- Extra weapons
- Extra life
- Decision-making opportunities which may require you to take a gamble, decide on a fate, take a chance, make decisions based on values and etc
- Main confrontation. This would be the final obstacle-based decisions made at number 4.
- Achieving the final goal or fulfilling the main storyline
Depending on the type of games you have chosen, you may discover various game-play patterns. For example, ‘snakes and ladders’ may have a similar pattern above but limits the choice making by confining the decision to move forward to taking a chance on a dice. Identifying these patterns would enable you to investigate what may work for your teaching or instructional approach your subject or module, hence creating a gamified delivery framework. I often began with sketching a specific framework. See figure 1 below:
Figure 1: Figure above shows 2 ‘tree’ like sketches which represents the frameworks I have identified for my module delivery for my class. The Game Framework on the left is juxtaposed with Adapted to subject or module delivery
The sketch illustrated by figure 1 above shows two ‘trees’ juxtaposed to compare the similarity between the game journey and the subject/module journey in the classroom. Both tree representations show branches which indicates the final outcomes and also emerging new branches, showing players or students progress. Other branches show ‘side-quests’ or supplementary assignments, quizzes, tests and etc. The ‘tree’ framework was intentionally created to illustrate how decision making at the ‘branch-off’ or intersections, can influence the learning outcomes. ‘Game Framework’ is compared to the ‘Adapted to Module’, showing how the game framework runs in parallel or show similarities to how a subject may be taught using game principles. More about this in the 2nd part of this article.
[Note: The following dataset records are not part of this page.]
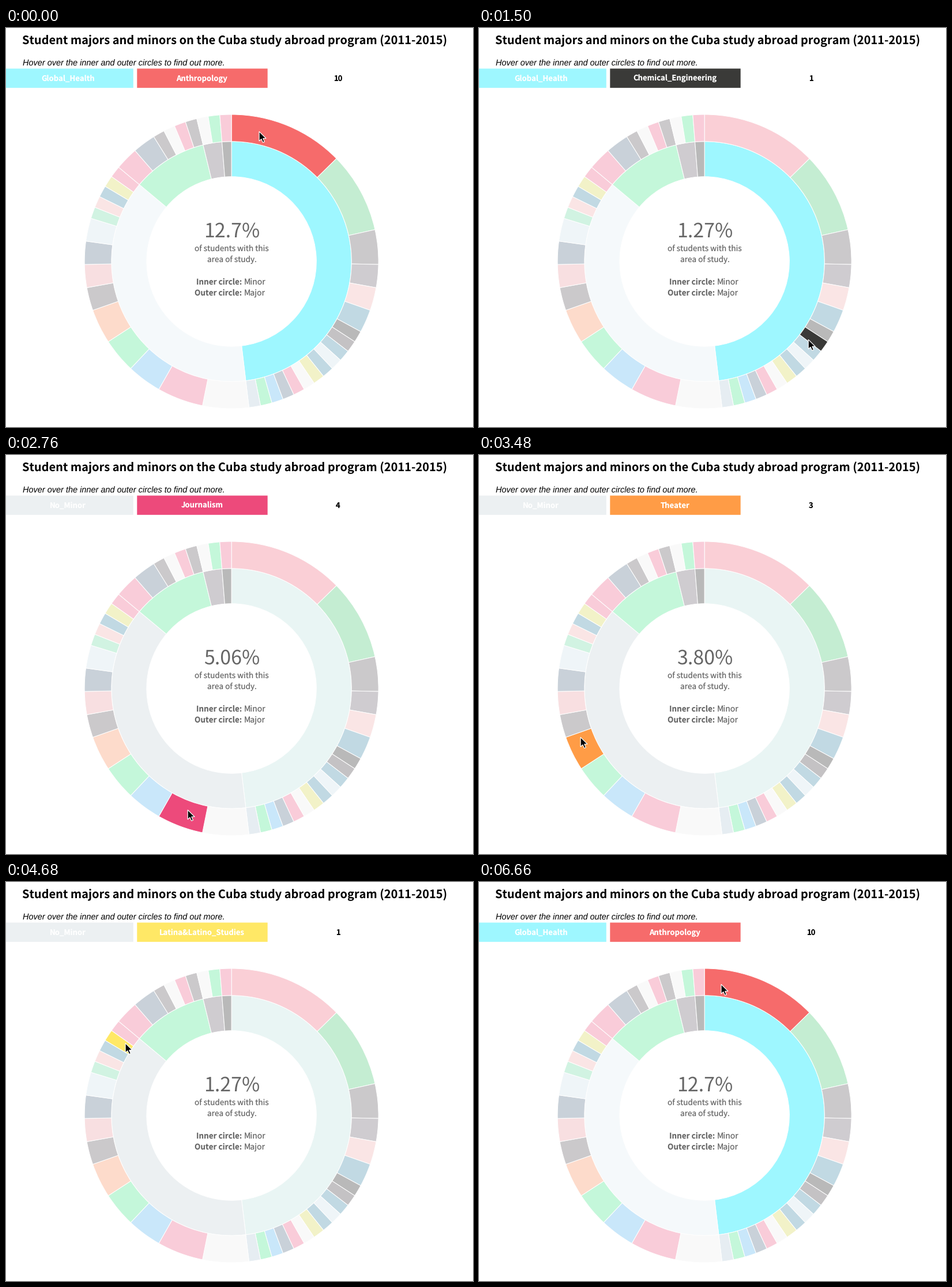
These frames come from a looping animation (810x692 px, 7080 ms). A matplotlib script:

```python
import numpy as np
import matplotlib.pyplot as plt
from matplotlib.animation import FuncAnimation
from matplotlib.colors import to_rgb
from matplotlib.patches import Polygon, Rectangle, Wedge

W, H, DPI = 810, 692, 100
STEP, FRAMES = 60, 118
CX, CY, R = 391.1, 405, 255
TEXT_X = 391.5
R_IN, R_MID = R * np.sqrt(1 / 3), R * np.sqrt(2 / 3)
FADE = 0.3

plt.rcParams["font.family"] = "Noto Sans CJK JP"
plt.rcParams["text.hinting"] = "none"

# Faded tone of each hue, and the full tone where it is not simply unfaded.
FADED = dict(
    coral="#facfd6", green="#c4edd2", gray="#cbc9cb", mauve="#cfccd0",
    blush="#fae5e5", rose="#f8dfe1", blue="#c1d9e3", dark="#b9b9b9",
    char="#c4c2c4", ice="#eff5f8", yellow="#f2f2c8", white="#f9f9f9",
    pink="#f9ccd9", slate="#c9d1d9", sky="#c9e7fa", mint="#c4f7da",
    peach="#fddbcb", aqua="#d1f3e2", mist="#e6edf2",
    cyan="#e9f5f4", pale="#f5f9fb")
FULL = dict(
    coral="#f66b6b", mauve="#5c5c80", char="#3a3a38", yellow="#ffe866",
    pink="#ed4a7b", mint="#2bff8c", peach="#ff9c46", cyan="#9ef7ff",
    pale="#ecf0f2", dark="#3a3a38")

# minor, hue, [(major, students, hue), ...]
TREE = [
    ("Global_Health", "cyan", [
        ("Anthropology", 10, "coral"), ("Biology", 7, "green"),
        ("Psychology", 3, "gray"), ("Chemistry", 2, "mauve"),
        ("Sociology", 2, "blush"), ("History", 2, "blue"),
        ("Economics", 1, "dark"), ("Chemical_Engineering", 1, "char"),
        ("Philosophy", 1, "blue"), ("English", 1, "ice"),
        ("Art_History", 1, "blue"), ("Latina&Latino_Studies", 1, "yellow"),
        ("Linguistics", 1, "white"), ("Journalism", 1, "pink"),
        ("Political_Science", 1, "slate"), ("Neuroscience", 1, "sky"),
        ("Spanish", 1, "mint"), ("Statistics", 1, "mist")]),
    ("No_Minor", "pale", [
        ("Linguistics", 4, "white"), ("Journalism", 4, "pink"),
        ("Neuroscience", 3, "sky"), ("Spanish", 3, "mint"),
        ("Theater", 3, "peach"), ("Psychology", 2, "gray"),
        ("Education", 2, "rose"), ("Political_Science", 2, "slate"),
        ("English", 2, "ice"), ("Geography", 1, "aqua"),
        ("Sociology", 1, "blush"), ("History", 1, "blue"),
        ("Latina&Latino_Studies", 1, "yellow"), ("Dance", 1, "pink")]),
    ("Spanish", "mint", [
        ("Journalism", 2, "pink"), ("Political_Science", 2, "slate"),
        ("Psychology", 1, "gray"), ("Linguistics", 1, "white"),
        ("Dance", 1, "pink"), ("Economics", 1, "gray")]),
    ("Chemistry", "mauve", [("Linguistics", 1, "white"), ("Spanish", 1, "mint")]),
    ("Economics", "dark", [("Journalism", 1, "pink")]),
]
TOTAL = sum(n for _, _, majors in TREE for _, n, _ in majors)

# Pointer path: time (ms), clockwise angle from the top, radius.
PATH = np.array([
    (0, 11.87, 230.9), (120, 11.87, 230.9), (720, 62, 230), (960, 62, 230),
    (1500, 126.9, 224.6), (1800, 126.9, 224.6), (2520, 185, 232),
    (2760, 200, 223.5), (3240, 230, 230), (3480, 248.7, 231.3),
    (3960, 273, 230), (4200, 283, 230), (4320, 283, 230),
    (4680, 304.3, 223.4), (4980, 324, 230), (5340, 324, 230),
    (5580, 355.2, 233.8), (5820, 374.9, 227.6), (6540, 374.9, 227.6),
    (6660, 367.1, 229.8)])
ARROW = np.array([(0.5, 0.5), (0.5, 17), (4.3, 13.5), (7, 19.5),
                  (9.8, 18.3), (7.2, 12.4), (12.5, 12.4)])


def full_tone(hue):
    if hue in FULL:
        return FULL[hue]
    rgb = np.array(to_rgb(FADED[hue]))
    return tuple(np.clip(1 - (1 - rgb) / FADE, 0, 1))


fig = plt.figure(figsize=(W / DPI, H / DPI), dpi=DPI, facecolor="white")
ax = fig.add_axes([0, 0, 1, 1])
ax.set_xlim(0, W)
ax.set_ylim(H, 0)
ax.axis("off")


def px(size):
    return size * 72 / DPI


def label(x, y, text, size, color="black", ha="center", **style):
    return ax.text(x, y, text, fontsize=px(size), color=color, ha=ha,
                   va="baseline", **style)


def ring_part(start, count, inner, outer, hue):
    a, b = (360 * k / TOTAL - 90 for k in (start, start + count))
    return ax.add_patch(Wedge((CX, CY), outer, a, b, width=outer - inner,
                              facecolor=FADED[hue], edgecolor="white",
                              linewidth=px(1)))


def bar(left, right):
    return ax.add_patch(Rectangle((left, 70.4), right - left, 33.4,
                                  linewidth=0, snap=False))


minors, majors = [], []
start = 0
for minor, hue, children in TREE:
    size = sum(n for _, n, _ in children)
    minors.append((minor, hue, ring_part(start, size, R_IN, R_MID, hue)))
    for major, n, tone in children:
        patch = ring_part(start, n, R_MID, R, tone)
        majors.append((start, n, major, tone, patch, len(minors) - 1))
        start += n

label(28, 28, "Student majors and minors on the Cuba study abroad program "
      "(2011-2015)", 20, ha="left", weight="bold")
label(29, 66, "Hover over the inner and outer circles to find out more.", 14.55,
      ha="left", family="Liberation Sans", style="italic")

GRAY = "#666666"
percent = label(TEXT_X, 362.5, "", 34, GRAY)
label(TEXT_X, 387, "of students with this", 13.6, GRAY)
label(TEXT_X, 406, "area of study.", 13.6, GRAY)
for y, ring, kind in ((445, "Inner", "Minor"), (464, "Outer", "Major")):
    label(409, y, ring + " circle:", 13.5, GRAY, "right", weight="bold")
    label(412.5, y, kind, 14, GRAY, "left")

minor_bar, major_bar = bar(0, 220.8), bar(227.3, 453.7)
minor_text = label(107.5, 92, "", 13.1, "white", weight="bold")
major_text = label(340, 92, "", 13.1, "white", weight="bold")
count_text = label(575.5, 92, "", 13.1, weight="bold")
cursor = ax.add_patch(Polygon(ARROW, facecolor="black", edgecolor="white",
                              linewidth=px(1.2), joinstyle="miter", zorder=9))


def update(frame):
    t = frame * STEP
    angle = np.interp(t, PATH[:, 0], PATH[:, 1])
    radius = np.interp(t, PATH[:, 0], PATH[:, 2])
    theta = np.radians(angle - 90)
    tip = np.array([CX + radius * np.cos(theta), CY + radius * np.sin(theta)])
    cursor.set_xy(ARROW + tip)

    student = angle % 360 / 360 * TOTAL
    for first, n, major, hue, patch, parent in majors:
        hovered = first <= student < first + n
        patch.set_facecolor(full_tone(hue) if hovered else FADED[hue])
        if hovered:
            active = parent
            major_bar.set_facecolor(full_tone(hue))
            major_text.set_text(major)
            count_text.set_text(str(n))
            percent.set_text(f"{100 * n / TOTAL:#.3g}%")
    for i, (_, hue, patch) in enumerate(minors):
        patch.set_facecolor(full_tone(hue) if i == active else FADED[hue])
    minor, hue, _ = minors[active]
    minor_bar.set_facecolor(full_tone(hue))
    minor_text.set_text(minor)
    return []


anim = FuncAnimation(fig, update, frames=FRAMES, interval=STEP,
                     repeat=True, repeat_delay=0, blit=False)
plt.show()
```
What can be extracted and learned from any game, could unlock the potentials of theorizing practical applications to how we could gamify teaching & learning through play or better still, create and develop unique and successful educational games! We need to continue our investigation by asking more questions. What if we play first? Would it possible to expound the experience of gameplay into a viable theory or concept? Could subject of module information for teaching be like a gaming manual? The answer may lie with you or whoever who would take on this challenge. Therefore, if you are an educator reading this, it is time to level up and unlock new knowledge! If you are a student reading this article, aim for the next level and get some power-ups, whatever they may be!
Frasca, G. (2003). Simulation versus Narrative: Introduction to Ludology. (M. J. P. Wolf & B. Perron, Eds.)Video/Game/Theory. Routledge.
Game studies?: the international journal of computer game research. (2018). Retrieved October 22, 2018, from http://gamestudies.org/1801
Kaufman, D., & Sauvé, L. (2010). Educational gameplay and simulation environments: Case studies and lessons learned. Hershey, New York: Information Science Reference. Retrieved from http://www.igi-global.com/book/educational-gameplay-simulation-environments/37262&f=hardcover
McGonigal, J. (2011). Reality is Broken. New York. New York: The Penguin Press.
Charles has earned a BA (Hons) in Graphic Design, M. Ed Tech, and PhD in Education. He applies experiential learning and gamified approaches both in and out of classroom.